In the entries below, find the lines that contain the word "absolute" and copy them.

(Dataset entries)

<<<<

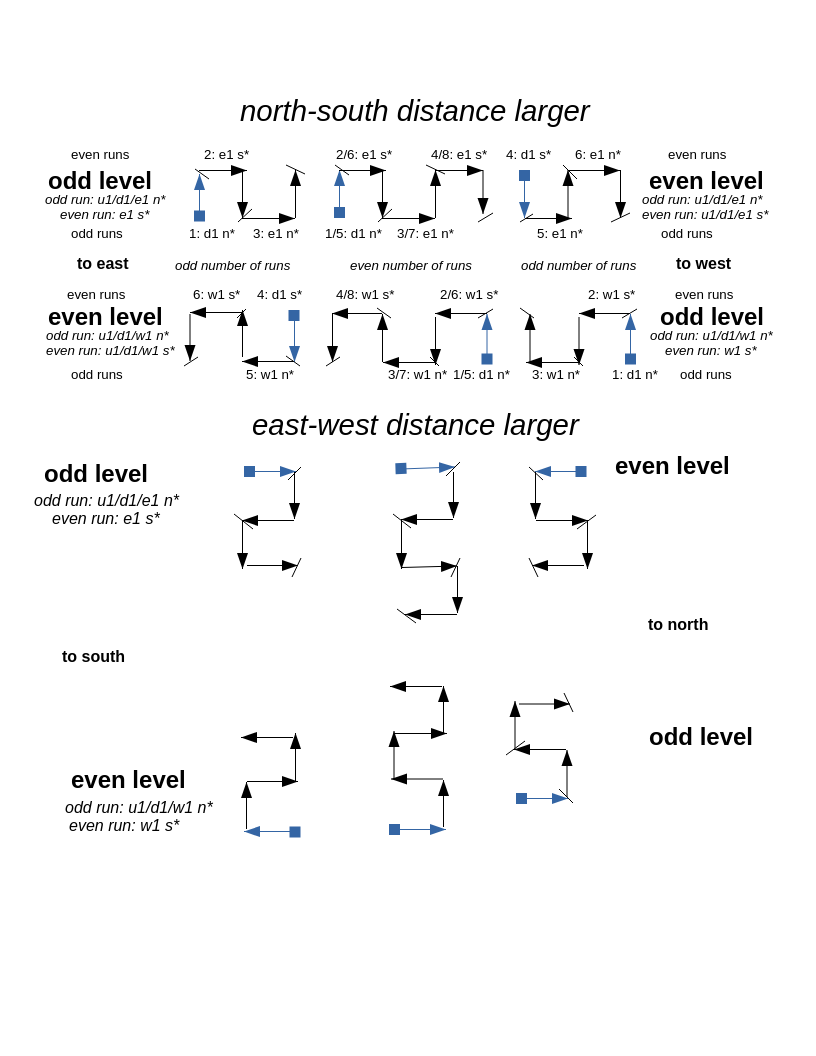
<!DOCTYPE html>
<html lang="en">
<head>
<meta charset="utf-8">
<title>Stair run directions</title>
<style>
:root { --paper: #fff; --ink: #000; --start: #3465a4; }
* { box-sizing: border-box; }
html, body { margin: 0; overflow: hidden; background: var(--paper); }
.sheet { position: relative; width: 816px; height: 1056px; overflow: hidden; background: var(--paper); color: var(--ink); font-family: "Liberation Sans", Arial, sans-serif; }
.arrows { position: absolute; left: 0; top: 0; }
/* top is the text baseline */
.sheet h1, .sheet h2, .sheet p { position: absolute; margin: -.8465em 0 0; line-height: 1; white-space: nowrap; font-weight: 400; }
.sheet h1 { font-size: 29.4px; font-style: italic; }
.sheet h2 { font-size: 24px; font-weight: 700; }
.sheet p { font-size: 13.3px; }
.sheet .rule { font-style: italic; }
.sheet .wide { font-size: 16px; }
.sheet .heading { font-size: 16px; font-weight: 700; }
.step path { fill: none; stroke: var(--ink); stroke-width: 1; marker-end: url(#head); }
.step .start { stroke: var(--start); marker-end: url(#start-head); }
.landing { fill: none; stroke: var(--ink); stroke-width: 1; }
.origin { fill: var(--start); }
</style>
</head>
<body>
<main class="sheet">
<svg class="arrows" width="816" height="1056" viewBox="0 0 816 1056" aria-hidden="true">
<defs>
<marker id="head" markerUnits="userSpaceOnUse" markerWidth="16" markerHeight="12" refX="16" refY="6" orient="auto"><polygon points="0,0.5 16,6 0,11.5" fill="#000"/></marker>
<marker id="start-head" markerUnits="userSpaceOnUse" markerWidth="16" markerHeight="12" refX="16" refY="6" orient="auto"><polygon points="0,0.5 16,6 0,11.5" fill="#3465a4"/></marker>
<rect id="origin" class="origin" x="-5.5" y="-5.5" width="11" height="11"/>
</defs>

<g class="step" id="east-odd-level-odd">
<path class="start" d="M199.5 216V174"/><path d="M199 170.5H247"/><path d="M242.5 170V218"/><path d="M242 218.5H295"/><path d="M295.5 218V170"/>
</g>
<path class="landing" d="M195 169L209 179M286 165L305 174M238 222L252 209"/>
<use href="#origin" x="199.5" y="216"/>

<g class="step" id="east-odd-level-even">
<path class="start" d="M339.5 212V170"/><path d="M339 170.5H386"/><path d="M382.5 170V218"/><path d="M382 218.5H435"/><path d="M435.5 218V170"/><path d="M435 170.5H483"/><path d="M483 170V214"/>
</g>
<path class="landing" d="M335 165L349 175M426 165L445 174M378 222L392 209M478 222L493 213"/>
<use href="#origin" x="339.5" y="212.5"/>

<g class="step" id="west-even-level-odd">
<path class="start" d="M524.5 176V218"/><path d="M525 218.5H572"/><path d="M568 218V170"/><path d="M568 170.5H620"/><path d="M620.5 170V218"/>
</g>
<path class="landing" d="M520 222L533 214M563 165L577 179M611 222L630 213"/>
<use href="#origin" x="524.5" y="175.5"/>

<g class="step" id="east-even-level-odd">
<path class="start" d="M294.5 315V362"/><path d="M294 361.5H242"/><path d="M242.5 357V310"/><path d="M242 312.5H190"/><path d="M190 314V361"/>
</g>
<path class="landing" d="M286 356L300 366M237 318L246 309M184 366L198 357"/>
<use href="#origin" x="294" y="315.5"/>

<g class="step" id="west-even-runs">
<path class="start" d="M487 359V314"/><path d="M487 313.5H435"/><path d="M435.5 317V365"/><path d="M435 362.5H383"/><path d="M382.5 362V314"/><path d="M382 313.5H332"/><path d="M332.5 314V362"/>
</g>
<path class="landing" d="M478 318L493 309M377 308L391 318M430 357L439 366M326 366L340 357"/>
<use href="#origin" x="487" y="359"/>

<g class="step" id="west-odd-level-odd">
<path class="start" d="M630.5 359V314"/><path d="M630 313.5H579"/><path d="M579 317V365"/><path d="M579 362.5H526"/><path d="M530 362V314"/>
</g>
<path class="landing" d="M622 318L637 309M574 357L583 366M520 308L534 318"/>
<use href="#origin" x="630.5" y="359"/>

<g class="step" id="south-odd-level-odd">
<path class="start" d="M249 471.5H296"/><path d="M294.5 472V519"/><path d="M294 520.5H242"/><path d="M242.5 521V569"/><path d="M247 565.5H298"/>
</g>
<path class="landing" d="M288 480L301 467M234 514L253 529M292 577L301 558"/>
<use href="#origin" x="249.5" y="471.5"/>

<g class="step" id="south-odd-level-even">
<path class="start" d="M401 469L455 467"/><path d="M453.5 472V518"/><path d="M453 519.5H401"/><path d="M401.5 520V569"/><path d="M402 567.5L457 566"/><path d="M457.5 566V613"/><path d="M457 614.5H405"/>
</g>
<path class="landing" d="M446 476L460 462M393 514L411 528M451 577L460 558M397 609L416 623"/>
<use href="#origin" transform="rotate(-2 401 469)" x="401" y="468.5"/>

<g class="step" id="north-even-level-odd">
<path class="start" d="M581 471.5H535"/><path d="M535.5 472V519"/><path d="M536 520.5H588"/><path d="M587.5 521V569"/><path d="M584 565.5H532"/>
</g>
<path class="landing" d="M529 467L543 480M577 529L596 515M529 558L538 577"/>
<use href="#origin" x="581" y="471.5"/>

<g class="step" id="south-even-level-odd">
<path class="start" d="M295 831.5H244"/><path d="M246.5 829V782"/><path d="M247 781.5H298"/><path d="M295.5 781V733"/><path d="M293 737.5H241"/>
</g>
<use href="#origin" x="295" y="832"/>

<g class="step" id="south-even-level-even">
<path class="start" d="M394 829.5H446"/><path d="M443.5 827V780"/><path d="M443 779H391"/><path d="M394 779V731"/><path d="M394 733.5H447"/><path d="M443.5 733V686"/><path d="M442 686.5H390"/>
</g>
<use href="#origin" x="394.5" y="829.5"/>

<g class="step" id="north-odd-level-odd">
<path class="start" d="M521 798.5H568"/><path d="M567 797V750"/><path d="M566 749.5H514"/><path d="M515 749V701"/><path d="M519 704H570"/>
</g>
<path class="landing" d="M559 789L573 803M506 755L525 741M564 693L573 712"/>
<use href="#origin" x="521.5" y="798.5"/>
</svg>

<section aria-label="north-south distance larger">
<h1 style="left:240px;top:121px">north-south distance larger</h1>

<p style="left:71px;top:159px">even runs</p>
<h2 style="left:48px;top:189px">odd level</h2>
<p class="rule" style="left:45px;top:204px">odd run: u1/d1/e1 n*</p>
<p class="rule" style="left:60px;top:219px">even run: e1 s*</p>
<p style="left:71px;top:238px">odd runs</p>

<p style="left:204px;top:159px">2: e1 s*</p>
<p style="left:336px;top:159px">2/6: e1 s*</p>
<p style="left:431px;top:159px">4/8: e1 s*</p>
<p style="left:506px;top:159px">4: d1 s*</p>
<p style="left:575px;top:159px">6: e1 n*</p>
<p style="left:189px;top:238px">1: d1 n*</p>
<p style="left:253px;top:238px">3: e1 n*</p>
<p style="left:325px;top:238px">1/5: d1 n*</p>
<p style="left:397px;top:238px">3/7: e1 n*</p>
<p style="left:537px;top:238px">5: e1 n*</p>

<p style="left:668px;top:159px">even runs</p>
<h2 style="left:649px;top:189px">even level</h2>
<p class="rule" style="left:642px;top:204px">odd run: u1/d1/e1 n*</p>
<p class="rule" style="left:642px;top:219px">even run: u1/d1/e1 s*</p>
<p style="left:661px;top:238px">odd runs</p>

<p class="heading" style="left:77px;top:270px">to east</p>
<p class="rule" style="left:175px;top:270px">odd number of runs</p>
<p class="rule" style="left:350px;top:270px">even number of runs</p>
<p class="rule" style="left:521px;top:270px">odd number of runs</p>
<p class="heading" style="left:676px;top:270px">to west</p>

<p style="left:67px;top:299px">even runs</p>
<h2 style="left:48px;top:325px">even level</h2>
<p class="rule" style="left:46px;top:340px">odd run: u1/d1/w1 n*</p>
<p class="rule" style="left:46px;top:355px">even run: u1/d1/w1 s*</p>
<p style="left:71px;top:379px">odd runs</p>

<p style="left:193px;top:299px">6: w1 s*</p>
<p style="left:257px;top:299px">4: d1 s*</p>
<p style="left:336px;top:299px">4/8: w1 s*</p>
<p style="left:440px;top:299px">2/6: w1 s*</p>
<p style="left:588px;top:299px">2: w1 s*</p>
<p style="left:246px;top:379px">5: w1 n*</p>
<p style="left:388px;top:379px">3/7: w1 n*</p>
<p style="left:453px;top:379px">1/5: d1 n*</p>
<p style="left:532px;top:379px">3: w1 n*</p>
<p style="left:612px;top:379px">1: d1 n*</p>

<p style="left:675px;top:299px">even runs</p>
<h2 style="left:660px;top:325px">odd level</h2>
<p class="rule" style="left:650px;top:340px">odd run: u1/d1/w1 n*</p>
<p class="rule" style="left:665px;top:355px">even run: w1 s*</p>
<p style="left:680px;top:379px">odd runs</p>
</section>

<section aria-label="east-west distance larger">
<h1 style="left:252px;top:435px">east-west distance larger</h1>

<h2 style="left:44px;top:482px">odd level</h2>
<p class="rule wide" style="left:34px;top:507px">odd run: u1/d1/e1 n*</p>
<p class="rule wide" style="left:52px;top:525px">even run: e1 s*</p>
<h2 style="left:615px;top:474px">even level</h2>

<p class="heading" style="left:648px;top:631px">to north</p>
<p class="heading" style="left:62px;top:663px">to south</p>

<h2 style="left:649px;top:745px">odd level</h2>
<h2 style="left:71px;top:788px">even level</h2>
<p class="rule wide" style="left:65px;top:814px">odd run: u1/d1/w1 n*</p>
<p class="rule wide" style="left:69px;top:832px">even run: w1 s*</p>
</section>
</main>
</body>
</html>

>>>>
<<<<

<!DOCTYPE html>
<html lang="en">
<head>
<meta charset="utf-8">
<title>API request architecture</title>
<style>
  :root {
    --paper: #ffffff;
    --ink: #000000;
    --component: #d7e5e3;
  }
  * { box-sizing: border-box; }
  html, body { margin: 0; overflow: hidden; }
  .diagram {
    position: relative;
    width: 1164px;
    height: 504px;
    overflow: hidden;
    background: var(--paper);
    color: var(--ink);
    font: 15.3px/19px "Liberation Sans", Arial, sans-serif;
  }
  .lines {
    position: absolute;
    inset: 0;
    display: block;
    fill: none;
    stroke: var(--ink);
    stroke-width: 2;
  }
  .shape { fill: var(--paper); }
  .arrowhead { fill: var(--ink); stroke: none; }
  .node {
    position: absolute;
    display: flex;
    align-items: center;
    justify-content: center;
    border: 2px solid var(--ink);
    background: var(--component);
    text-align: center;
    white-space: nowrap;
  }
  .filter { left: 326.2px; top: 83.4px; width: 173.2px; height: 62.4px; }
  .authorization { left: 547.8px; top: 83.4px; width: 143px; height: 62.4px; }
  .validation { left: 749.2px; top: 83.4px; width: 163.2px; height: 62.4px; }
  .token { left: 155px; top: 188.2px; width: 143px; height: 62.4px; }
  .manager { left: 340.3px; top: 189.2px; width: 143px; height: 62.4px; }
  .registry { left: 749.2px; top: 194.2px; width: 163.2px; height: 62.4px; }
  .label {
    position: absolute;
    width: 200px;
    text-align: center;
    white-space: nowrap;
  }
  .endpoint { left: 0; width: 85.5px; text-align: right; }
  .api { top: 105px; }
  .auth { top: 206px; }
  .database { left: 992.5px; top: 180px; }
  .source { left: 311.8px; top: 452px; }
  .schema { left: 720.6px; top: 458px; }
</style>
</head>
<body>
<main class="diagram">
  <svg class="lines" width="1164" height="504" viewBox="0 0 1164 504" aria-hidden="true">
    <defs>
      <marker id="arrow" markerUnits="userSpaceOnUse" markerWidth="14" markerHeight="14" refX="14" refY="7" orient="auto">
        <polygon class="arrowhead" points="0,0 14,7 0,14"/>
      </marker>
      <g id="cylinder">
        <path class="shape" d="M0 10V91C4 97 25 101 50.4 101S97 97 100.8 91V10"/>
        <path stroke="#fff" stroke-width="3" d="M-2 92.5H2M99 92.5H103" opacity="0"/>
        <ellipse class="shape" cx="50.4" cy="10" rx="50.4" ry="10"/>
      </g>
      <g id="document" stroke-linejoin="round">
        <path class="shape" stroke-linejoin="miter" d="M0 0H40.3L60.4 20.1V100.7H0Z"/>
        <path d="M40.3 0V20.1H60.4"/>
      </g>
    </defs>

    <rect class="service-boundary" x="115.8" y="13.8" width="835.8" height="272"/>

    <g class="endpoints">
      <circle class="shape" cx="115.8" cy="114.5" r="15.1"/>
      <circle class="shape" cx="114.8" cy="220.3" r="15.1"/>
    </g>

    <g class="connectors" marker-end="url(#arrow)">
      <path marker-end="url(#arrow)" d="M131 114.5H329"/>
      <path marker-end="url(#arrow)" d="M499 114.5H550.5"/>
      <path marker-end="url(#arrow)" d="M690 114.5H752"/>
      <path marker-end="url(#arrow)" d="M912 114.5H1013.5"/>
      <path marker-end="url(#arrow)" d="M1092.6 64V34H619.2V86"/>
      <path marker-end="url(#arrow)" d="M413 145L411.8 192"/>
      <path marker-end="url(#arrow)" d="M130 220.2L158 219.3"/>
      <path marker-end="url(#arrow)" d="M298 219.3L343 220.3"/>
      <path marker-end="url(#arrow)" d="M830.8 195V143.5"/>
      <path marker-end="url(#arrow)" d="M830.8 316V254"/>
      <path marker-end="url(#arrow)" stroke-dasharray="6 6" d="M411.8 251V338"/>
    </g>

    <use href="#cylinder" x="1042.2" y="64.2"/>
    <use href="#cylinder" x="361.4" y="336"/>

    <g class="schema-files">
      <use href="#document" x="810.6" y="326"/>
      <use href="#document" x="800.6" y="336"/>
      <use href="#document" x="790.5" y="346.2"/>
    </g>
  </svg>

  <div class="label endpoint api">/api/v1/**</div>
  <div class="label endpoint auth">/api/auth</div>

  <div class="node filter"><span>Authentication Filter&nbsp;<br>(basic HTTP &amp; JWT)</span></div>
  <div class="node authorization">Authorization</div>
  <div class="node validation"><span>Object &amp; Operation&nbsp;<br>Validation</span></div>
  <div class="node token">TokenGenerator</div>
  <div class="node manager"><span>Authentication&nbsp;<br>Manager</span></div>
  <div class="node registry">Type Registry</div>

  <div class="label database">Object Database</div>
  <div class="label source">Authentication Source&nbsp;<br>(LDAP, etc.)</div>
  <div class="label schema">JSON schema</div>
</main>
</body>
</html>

>>>>
<<<<

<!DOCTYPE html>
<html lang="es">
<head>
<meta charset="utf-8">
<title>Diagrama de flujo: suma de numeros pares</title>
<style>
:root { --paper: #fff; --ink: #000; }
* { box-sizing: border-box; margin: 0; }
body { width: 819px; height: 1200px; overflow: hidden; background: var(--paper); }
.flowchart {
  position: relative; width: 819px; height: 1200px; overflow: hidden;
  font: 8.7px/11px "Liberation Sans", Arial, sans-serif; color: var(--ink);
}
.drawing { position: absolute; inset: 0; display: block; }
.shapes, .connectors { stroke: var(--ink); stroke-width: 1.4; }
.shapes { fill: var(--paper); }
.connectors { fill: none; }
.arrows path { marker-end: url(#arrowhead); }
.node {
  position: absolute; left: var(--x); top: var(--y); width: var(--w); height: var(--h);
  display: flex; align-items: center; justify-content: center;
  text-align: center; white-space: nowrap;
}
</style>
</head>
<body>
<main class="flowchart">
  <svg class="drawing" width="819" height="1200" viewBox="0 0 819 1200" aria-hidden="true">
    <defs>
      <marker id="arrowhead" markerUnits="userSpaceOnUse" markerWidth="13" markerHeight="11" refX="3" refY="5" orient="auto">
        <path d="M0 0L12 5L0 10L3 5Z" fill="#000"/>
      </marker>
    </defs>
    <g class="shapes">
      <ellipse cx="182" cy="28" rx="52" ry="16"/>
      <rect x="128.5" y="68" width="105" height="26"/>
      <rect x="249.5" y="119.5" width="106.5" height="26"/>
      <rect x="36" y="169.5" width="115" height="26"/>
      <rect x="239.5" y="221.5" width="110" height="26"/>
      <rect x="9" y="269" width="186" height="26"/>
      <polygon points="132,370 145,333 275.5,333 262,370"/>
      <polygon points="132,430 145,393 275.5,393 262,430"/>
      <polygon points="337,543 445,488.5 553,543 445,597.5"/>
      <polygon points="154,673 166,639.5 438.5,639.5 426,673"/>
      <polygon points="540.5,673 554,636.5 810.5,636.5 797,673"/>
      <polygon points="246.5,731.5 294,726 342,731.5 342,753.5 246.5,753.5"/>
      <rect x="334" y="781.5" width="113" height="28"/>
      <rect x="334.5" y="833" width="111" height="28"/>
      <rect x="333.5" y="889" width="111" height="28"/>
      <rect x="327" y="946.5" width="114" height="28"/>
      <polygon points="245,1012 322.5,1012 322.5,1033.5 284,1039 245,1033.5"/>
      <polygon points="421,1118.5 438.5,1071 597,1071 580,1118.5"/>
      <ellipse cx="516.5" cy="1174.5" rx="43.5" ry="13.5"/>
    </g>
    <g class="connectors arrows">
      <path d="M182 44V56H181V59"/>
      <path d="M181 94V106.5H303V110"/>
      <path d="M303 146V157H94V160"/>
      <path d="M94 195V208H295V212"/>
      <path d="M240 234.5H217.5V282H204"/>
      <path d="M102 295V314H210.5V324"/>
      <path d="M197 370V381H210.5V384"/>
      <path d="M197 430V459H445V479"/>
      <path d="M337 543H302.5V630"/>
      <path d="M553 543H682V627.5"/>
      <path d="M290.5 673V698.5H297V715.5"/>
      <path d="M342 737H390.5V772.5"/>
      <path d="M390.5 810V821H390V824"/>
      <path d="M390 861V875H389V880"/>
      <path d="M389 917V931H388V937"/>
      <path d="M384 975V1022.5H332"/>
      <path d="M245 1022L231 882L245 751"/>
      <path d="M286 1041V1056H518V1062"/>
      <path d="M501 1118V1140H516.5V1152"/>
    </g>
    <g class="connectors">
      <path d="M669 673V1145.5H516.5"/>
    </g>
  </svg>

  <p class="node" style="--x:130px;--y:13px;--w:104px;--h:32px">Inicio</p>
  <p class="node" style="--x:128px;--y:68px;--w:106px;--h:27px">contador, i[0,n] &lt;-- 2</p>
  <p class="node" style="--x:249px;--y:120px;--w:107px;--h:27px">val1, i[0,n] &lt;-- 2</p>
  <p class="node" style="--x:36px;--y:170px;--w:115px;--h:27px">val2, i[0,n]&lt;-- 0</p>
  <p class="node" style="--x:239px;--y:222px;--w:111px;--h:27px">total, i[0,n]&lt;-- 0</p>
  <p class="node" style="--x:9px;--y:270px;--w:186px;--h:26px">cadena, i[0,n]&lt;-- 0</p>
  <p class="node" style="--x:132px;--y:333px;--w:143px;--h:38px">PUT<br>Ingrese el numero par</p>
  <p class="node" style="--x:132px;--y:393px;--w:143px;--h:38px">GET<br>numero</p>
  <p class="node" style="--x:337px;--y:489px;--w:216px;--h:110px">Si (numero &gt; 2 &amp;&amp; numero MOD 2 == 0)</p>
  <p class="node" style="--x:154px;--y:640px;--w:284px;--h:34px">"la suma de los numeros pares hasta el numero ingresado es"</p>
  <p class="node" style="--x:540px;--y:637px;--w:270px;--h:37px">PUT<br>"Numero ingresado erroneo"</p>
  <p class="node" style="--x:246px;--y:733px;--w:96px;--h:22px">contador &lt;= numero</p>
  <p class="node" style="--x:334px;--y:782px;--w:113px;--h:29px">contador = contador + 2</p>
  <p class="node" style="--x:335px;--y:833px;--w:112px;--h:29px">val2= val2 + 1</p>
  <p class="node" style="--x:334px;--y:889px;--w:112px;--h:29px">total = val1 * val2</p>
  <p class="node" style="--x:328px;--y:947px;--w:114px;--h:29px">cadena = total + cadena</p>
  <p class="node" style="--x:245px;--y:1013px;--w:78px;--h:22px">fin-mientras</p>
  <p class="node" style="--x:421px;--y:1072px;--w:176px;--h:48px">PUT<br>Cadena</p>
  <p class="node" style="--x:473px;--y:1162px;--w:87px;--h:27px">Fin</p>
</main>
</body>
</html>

>>>>

Response to this exercise:
.arrows { position: absolute; left: 0; top: 0; }
.sheet h1, .sheet h2, .sheet p { position: absolute; margin: -.8465em 0 0; line-height: 1; white-space: nowrap; font-weight: 400; }
    position: absolute;
    position: absolute;
    position: absolute;
.drawing { position: absolute; inset: 0; display: block; }
  position: absolute; left: var(--x); top: var(--y); width: var(--w); height: var(--h);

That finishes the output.